Providence or fate describes a pattern of events that reflects the will of God. Hamlet’s submission to that will is a profoundly moral action that his audience will recognize at a level beyond the concrete political world of the court of Elsinore. Thus, the action contrasts the human environment with a spiritual dimension that is, for Shakespeare’s audience, as real as the earth they inhabit. Students need to be taught that in Shakespeare biblical reality is not only a matter of metaphor or myth.
Photo: public domain
Hamlet’s soliloquy ends with the arrival of Ophelia and his impassioned instruction enforces the fact that his concerns are not limited to the physical world: “Nymph, in thy orisons / Be all my sins remembered.” A contemporary audience can understand that Hamlet is asking Ophelia to pray for him; to confess his sins. They may also understand the ambiguity of “nymph” which implies beauty but temptation. What is less obvious, and is dependent on some awareness of religious environment, is the significance of sin as a deviation from God’s order that, without confession, will lead to damnation.
The Biblical Context
There is no need to belabour this point. There is hardly a play of Shakespeare in which a Biblical context is not of critical importance. John Milton’s Paradise Lost (1667) is literally incomprehensible without some familiarity with the Garden of Eden. Herman Melville’s Moby Dick (1851) is saturated with biblical references that create another level of meaning lost to the reader who has no knowledge of these sources. Even Melville’s names resonate with specific meanings. The biblical Ahab angers God. Ishmael is a wanderer in the desert – a role well-suited to the observer -narrator wandering the oceans. The nature of sin and redemption is also at the heart of Nathaniel Hawthorne’s The Scarlet Letter (1850) which contrasts rigid Puritanism with New Testament ideologies.

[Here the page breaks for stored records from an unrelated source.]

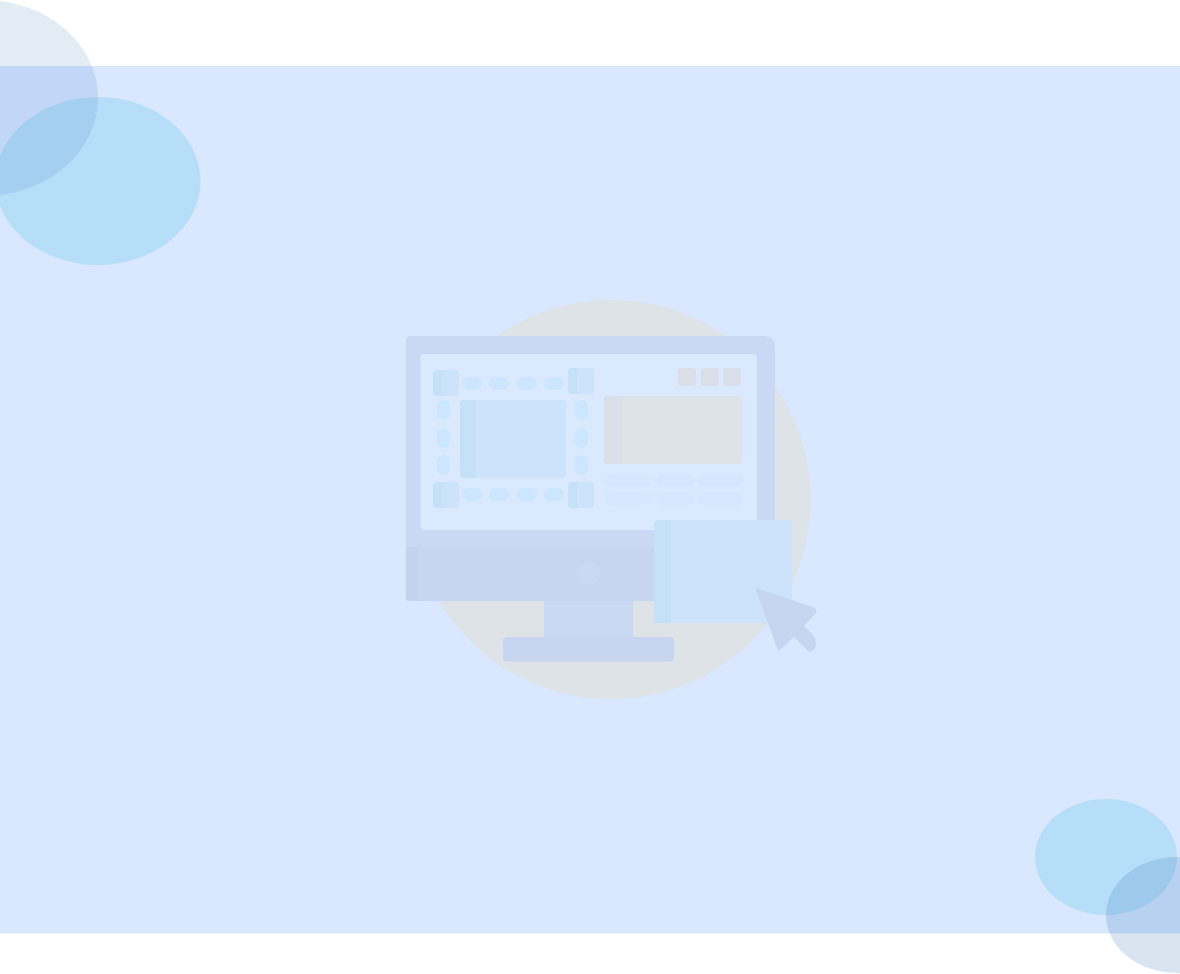
<!DOCTYPE html>
<html lang="en">
<head>
<meta charset="utf-8">
<title>Web design background</title>
<style>
:root {
  --paper: #ffffff;
  --panel: #d9e7ff;
  --bubble: #b7def9;
  --veil-top: #1e61ac;
  --veil-bottom: #115ca8;
  --disc: #dde3e7;
  --frame: #c9d9f4;
  --chin: #c6d5f0;
  --chin-edge: #c3d3ee;
  --screen: #dbe9ff;
  --tile: #cce3fb;
  --tile-edge: #c5e1f7;
  --dash: #cde6ff;
  --line: #d6e6ff;
  --control: #dadee9;
  --cursor: #c7d5f1;
}
html, body { margin: 0; background: var(--paper); overflow: hidden; }
.canvas { display: block; width: 1180px; height: 974px; }
.panel { fill: var(--panel); }
.bubble { fill: var(--bubble); }
.veil-top { fill: var(--veil-top); opacity: .12; }
.veil-bottom { fill: var(--veil-bottom); opacity: .16; }
.disc { fill: var(--disc); }
.frame { fill: var(--frame); }
.chin { fill: var(--chin); }
.chin-edge { fill: var(--chin-edge); }
.screen { fill: var(--screen); }
.tile { fill: var(--tile); }
.tile-edge { fill: var(--tile-edge); }
.dash { fill: var(--dash); }
.line { fill: var(--line); }
.control { fill: var(--control); }
.cursor { fill: var(--cursor); }
</style>
</head>
<body>
<svg class="canvas" viewBox="0 0 1180 974" role="img" aria-label="Pale blue background with a desktop monitor showing a page layout">
  <defs>
    <g id="handle">
      <rect class="tile" width="26" height="26" rx="4"/>
      <path class="tile-edge" d="M4 0H12Q9 1 9 5V21Q9 25 12 26H4Q0 26 0 22V4Q0 0 4 0Z"/>
    </g>
    <rect id="dash-h" class="dash" width="20" height="13" rx="6.5"/>
    <rect id="dash-v" class="dash" width="13" height="20" rx="6.5"/>
    <g id="dash-row">
      <use href="#dash-h" x="462"/>
      <use href="#dash-h" x="489"/>
      <use href="#dash-h" x="517"/>
      <use href="#dash-h" x="544"/>
    </g>
    <g id="dash-column">
      <use href="#dash-v" y="400"/>
      <use href="#dash-v" y="428"/>
      <use href="#dash-v" y="455"/>
    </g>
    <rect id="control" class="control" y="368" width="18" height="18" rx="4"/>
    <g id="text-row">
      <rect class="line" x="605" width="47" height="13" rx="6.5"/>
      <rect class="line" x="656" width="38" height="13" rx="6.5"/>
      <rect class="line" x="698" width="45" height="13" rx="6.5"/>
    </g>
  </defs>

  <rect class="panel" y="66" width="1180" height="867.5"/>

  <g id="corner-top">
    <ellipse class="bubble" cx="98" cy="181" rx="102.5" ry="84"/>
    <ellipse class="veil-top" cx="-16" cy="98" rx="114" ry="98"/>
  </g>

  <g id="corner-bottom">
    <ellipse class="bubble" cx="1106" cy="857" rx="71" ry="58"/>
    <ellipse class="veil-bottom" cx="1177" cy="915" rx="71" ry="58"/>
  </g>

  <circle class="disc" cx="611" cy="499.5" r="199.5"/>

  <g id="monitor">
    <rect class="frame" x="544" y="598" width="89" height="42"/>
    <rect class="cursor" x="503" y="637" width="171" height="24.5" rx="4"/>
    <path class="frame" d="M410 336H765Q775 337 775 347V548H406V340Q406 336 410 336Z"/>
    <path class="chin" d="M406 547H775V601H410Q406 601 406 597Z"/>
    <path class="chin-edge" d="M406 547H418V601H410Q406 601 406 597Z"/>
    <circle class="frame" cx="588.5" cy="573.5" r="12"/>
    <rect class="screen" x="420.5" y="354" width="336.5" height="176" rx="4"/>
  </g>

  <g id="selected-block">
    <use href="#dash-row" y="377"/>
    <use href="#dash-row" y="488"/>
    <use href="#dash-column" x="437"/>
    <use href="#dash-column" x="575"/>
    <use href="#handle" x="433" y="370"/>
    <use href="#handle" x="568" y="368"/>
    <use href="#handle" x="433" y="482"/>
    <use href="#handle" x="568" y="482"/>
    <rect class="tile" x="460" y="400" width="106" height="78" rx="4"/>
    <path class="tile-edge" d="M464 400H476V478H464Q460 478 460 474V404Q460 400 464 400Z"/>
  </g>

  <g id="page-content">
    <use href="#control" x="678"/>
    <use href="#control" x="700.5"/>
    <use href="#control" x="723"/>
    <rect class="disc" x="604" y="396" width="138" height="68" rx="4"/>
    <path class="control" d="M608 396H622V464H608Q604 464 604 460V400Q604 396 608 396Z"/>
    <use href="#text-row" y="474"/>
    <use href="#text-row" y="492.5"/>
  </g>

  <g id="dragged-block">
    <rect class="tile" x="654" y="520" width="138" height="103" rx="4"/>
    <path class="tile-edge" d="M658 520H671V623H658Q654 623 654 619V524Q654 520 658 520Z"/>
  </g>

  <path class="cursor" d="M757 588L815 608Q817 610 816 613L804 626L813 635Q816 638 816 642V645Q816 648 813 650Q810 653 807 650L794 637L780 650Q778 651 777 648L756 590Q756 588 757 588Z"/>
</svg>
</body>
</html>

This is not just a matter of understanding literature (though that is important enough). Tyndale began a process that created biblical consciousness in the minds of generations. The Bible inspired acts of great grace and hideous cruelty. Bob Dylan succinctly offered this relevant insight: “For you don't count the dead / When God's on your side.” However, the Bible also led to the creation of literature and art that enriched our civilization. Without some knowledge of the Bible, understanding of global conflict is limited and the works of our literature are diminished, significances hidden.
Photo: public domain
In the context of creative arts, an ignorance of the Bible severs connections with the riches of our past. In “Tradition and the Individual Talent,” T.S. Eliot reminds us that we belong to a tradition that defines us:
Someone said: “The dead writers are remote from us because we know so much more than they did.” Precisely, and they are that which we know.
I do not believe in the Bible in any literal sense, but I believe that the Bible is profoundly important. This has nothing to do with faith but everything to do with what it means to be an educated person connected with sources that are critical to understanding the world in which we live. An educational agenda that does not include some knowledge of the Bible is impoverished.